When I was traveling throughout Italy last summer I was visiting the Duomo when suddenly my stomach felt extremely upset with a pressing urge to use the bathroom. I asked for direction from the local tour guide and was directed to a public toilet. When I ran in to use it I was shocked to see that there was a one Euro fee for its use. My necessity for using a toilet was URGENT and I did not have the change to pay the fee. I felt a rising panic, but luckily, the employee managing the facilities took pity on me and allowed me through. I thanked them, used the toilet, and left much more at ease.
Traveling throughout Europe that summer I noticed many public toilets that required the same small fee for its usage — the metro, train stations, parks, and museums. I became mindful to carry change with me throughout the rest of my trip and compared it to my experiences using public restrooms in America. At home, whenever I run into a coffee shop, I feel an obligation to buy something in order to use the facility. Whether it’s water or tea, it has become uniformly recognized that there is a standard fee to gain access to a facility.

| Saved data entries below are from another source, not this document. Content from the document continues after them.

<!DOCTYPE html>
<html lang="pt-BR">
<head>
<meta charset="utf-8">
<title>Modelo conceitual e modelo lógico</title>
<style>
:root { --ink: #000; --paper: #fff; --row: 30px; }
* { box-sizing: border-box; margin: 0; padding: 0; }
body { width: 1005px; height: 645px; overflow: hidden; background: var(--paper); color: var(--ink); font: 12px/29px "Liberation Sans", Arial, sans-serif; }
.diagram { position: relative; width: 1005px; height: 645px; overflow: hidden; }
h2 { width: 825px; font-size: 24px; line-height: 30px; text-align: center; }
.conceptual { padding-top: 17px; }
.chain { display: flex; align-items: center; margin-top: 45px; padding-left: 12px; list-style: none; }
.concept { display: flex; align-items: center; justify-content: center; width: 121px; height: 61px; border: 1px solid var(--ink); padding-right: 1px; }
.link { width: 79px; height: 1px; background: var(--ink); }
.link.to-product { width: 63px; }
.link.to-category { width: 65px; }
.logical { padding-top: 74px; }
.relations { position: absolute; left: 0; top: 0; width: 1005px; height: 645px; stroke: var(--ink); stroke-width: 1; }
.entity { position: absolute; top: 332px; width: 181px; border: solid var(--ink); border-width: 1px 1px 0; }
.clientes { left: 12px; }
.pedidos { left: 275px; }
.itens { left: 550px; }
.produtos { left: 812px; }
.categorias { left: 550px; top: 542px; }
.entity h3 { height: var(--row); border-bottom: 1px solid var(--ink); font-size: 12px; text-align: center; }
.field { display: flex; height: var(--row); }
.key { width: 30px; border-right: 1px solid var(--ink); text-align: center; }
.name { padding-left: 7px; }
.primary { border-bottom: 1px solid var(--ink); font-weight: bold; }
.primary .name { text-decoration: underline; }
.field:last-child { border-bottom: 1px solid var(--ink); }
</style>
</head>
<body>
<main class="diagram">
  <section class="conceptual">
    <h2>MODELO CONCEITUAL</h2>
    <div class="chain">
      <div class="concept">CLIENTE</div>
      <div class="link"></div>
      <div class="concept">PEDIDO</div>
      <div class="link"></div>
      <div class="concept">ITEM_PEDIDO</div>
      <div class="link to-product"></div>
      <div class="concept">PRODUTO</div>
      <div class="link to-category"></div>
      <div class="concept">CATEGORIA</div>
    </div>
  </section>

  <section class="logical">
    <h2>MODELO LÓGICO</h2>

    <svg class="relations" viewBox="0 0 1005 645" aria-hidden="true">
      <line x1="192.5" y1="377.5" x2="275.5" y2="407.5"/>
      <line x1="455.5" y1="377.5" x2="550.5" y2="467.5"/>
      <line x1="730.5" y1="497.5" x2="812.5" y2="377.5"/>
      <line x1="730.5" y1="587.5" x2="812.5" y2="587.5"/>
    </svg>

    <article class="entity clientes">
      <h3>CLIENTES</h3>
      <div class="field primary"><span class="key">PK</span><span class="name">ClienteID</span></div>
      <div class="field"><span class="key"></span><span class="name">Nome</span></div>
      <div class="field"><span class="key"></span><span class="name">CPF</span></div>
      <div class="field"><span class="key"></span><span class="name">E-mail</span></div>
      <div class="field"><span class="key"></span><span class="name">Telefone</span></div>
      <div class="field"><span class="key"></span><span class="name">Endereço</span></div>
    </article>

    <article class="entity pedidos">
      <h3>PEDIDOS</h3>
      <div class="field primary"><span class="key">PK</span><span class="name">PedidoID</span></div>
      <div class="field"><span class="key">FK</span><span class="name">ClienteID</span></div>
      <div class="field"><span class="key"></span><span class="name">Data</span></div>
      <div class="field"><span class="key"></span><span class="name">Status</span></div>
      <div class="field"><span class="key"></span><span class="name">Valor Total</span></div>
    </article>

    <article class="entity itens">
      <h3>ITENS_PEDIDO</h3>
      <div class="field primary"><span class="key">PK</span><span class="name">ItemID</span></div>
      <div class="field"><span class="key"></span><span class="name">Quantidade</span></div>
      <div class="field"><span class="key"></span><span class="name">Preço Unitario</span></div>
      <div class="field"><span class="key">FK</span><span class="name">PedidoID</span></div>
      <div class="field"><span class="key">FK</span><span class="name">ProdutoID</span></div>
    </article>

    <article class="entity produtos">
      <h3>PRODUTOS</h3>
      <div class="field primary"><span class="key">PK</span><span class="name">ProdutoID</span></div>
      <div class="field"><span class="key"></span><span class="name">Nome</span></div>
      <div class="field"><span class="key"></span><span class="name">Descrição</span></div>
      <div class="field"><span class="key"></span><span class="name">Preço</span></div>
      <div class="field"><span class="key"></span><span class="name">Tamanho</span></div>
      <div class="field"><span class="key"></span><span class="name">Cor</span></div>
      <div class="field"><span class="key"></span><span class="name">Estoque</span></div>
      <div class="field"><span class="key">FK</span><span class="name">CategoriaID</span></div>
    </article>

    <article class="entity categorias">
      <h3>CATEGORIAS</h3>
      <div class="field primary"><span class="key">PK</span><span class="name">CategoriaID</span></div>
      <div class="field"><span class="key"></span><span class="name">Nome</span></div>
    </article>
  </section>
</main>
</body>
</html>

However, some may find themselves in a pickle, like I did, with no change to utilize the services. I couldn’t help but wonder if I had not looked the way I did, would I still had been allowed to use the facilities that day in Milan? For those that don’t look the part, what is the likelihood they will be granted access? What about homeless populations who rely on the kindness of such employees for their livelihoods? Where do they go when they don’t have access to a safely managed facility?
Sanitation is often overlooked and something we take for granted. The World Health Organization (WHO) cites that only 45% of the global population (3.4 billion people) uses a safely managed sanitation service, which means that a whopping 55% are left with unsafe sanitation services which can often translate to open defecation, perpetuating a cycle of poor health and disease. The WHO states: “Inadequate sanitation is estimated to cause 280,000 diarrhoeal deaths annually and is a major factor in several neglected tropical diseases, including intestinal worms, schistosomiasis, and trachoma. Poor sanitation also contributes to malnutrition.”
These deaths are preventable and infringe upon basic human rights. But when there is no other alternative but a poorly managed facility where one’s livelihood is put at risk, open defecation is seen as the safer option. Open defecation sites are protected through social networks where community members watch one another to ensure safety. Women will watch out for each other as a mode of protection from any impending physical or sexual threats.
Alternatives (such as a community toilet or a poorly managed facility) are seen as a much more costly risk. This makes the transition away from open defecation a difficult task as it becomes a matter beyond access.
While access to proper facilities has huge implications for sanitation that should be addressed, cultural complexities also need to be considered to alleviate the global sanitation crisis. While there is an economic cost to manage facilities in both public and private spaces, everyone should have a right to safely managed facilities, regardless of whether or not they are able to afford it. Community planning needs to be mobilized so there can be a grassroots approach to sanitation, where both community members and facility providers come together to determine the best location for public toilets. People need to feel safe using toilets, but they also need to be willing.